Used heavily in the Vietnam War, this compound was originally developed during World War II and added dangerous efficacy to bombing runs. Its expansive detonation areas resulted in significant casualties; when deployed during explosions, the tarry, jelly-like substance burned hot and stuck to skin, creating severe wounds that caused protracted suffering. In one 1945 run, Japanese forces were smothered under 690,000 pounds of Napalm, resulting in 100,000 deaths in a single evening.


Thanks to the advent of unmanned aircraft, resistance against an enemy has taken on a new and potentially devastating form. Drones navigated offsite can drop into an area of conflict and take out targets with no or minimal risk to personnel—although critics charge that such attacks can come at the cost of civilian lives. As of 2015, more than 450 drone strikes were authorized by U.S. military forces.

7. GPS

During the Iraqi conflict of 1991, U.S. forces relied heavily on GPS to track and locate both opposing soldiers and their key supply facilities. For the first time, pilots and other gunners could precisely follow targets and deploy explosives with pinpoint accuracy.

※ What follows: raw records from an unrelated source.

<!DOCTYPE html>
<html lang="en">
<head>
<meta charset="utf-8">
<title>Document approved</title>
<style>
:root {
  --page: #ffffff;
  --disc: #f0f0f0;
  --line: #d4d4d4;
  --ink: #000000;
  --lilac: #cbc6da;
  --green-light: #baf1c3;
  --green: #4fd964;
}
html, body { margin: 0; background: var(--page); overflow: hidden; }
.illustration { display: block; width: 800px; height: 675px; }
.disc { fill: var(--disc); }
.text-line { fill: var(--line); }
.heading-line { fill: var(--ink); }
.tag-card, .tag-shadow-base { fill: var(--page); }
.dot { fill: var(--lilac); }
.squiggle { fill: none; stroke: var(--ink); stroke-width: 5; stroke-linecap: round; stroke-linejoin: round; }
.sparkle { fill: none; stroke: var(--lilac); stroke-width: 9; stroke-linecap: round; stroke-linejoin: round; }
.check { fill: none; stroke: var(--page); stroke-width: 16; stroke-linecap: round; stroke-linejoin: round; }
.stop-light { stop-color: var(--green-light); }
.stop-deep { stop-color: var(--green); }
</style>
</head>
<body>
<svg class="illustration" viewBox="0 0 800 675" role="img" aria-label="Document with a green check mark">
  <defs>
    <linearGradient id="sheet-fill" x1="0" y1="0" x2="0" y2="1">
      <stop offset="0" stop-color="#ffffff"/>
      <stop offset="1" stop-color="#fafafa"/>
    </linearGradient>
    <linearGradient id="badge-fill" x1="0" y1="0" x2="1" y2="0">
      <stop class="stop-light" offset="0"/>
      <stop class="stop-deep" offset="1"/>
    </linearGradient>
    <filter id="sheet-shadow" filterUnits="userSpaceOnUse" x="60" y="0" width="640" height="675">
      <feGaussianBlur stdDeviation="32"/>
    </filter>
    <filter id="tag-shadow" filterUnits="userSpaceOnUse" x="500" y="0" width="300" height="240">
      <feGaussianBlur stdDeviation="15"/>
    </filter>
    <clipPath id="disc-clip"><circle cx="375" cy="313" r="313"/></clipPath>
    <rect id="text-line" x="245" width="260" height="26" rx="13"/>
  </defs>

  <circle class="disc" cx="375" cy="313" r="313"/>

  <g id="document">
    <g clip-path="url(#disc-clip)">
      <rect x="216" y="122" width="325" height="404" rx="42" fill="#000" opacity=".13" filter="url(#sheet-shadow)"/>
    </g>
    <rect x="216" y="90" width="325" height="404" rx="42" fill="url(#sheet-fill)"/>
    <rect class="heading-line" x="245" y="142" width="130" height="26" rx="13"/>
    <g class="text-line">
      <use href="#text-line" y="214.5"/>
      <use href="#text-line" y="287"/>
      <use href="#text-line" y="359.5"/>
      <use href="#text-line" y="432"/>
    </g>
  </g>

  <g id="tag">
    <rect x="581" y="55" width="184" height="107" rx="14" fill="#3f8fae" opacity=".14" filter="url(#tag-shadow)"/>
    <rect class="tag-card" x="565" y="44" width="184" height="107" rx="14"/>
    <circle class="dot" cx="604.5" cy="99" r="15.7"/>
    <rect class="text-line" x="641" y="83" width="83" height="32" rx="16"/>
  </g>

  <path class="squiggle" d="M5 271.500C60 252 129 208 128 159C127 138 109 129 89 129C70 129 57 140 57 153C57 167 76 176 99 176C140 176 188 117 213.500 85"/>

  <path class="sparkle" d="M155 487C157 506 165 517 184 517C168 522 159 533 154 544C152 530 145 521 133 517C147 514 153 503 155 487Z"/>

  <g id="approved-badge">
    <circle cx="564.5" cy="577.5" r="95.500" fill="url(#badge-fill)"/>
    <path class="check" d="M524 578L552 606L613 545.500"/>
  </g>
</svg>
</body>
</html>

War has not always been an unceasing assault against the opposing party: Commanders would routinely plan two to four concentrated attacks in a day owing to rationed firepower. But with the advent of technology that increases an armed force’s capabilities—especially at night—it’s not uncommon to see 12 to 14 combat “pulses” (attacks) in a 24-hour cycle.


In order to hasten a conclusion to the Civil War, Union General William Sherman made no exemptions for civilians on the opposing side. He tore up railroad tracks, ravaged food supplies, and burned down homes, all in an effort to dilute the resources of the men and women who supported the Confederate cause. His tactic wound up sparing lives overall by expediting the end of the conflict, and despite its (many) critics, the philosophy of “total war” has been used ever since—most notably in the nuclear bombing of Hiroshima and Nagasaki that effectively ended World War II.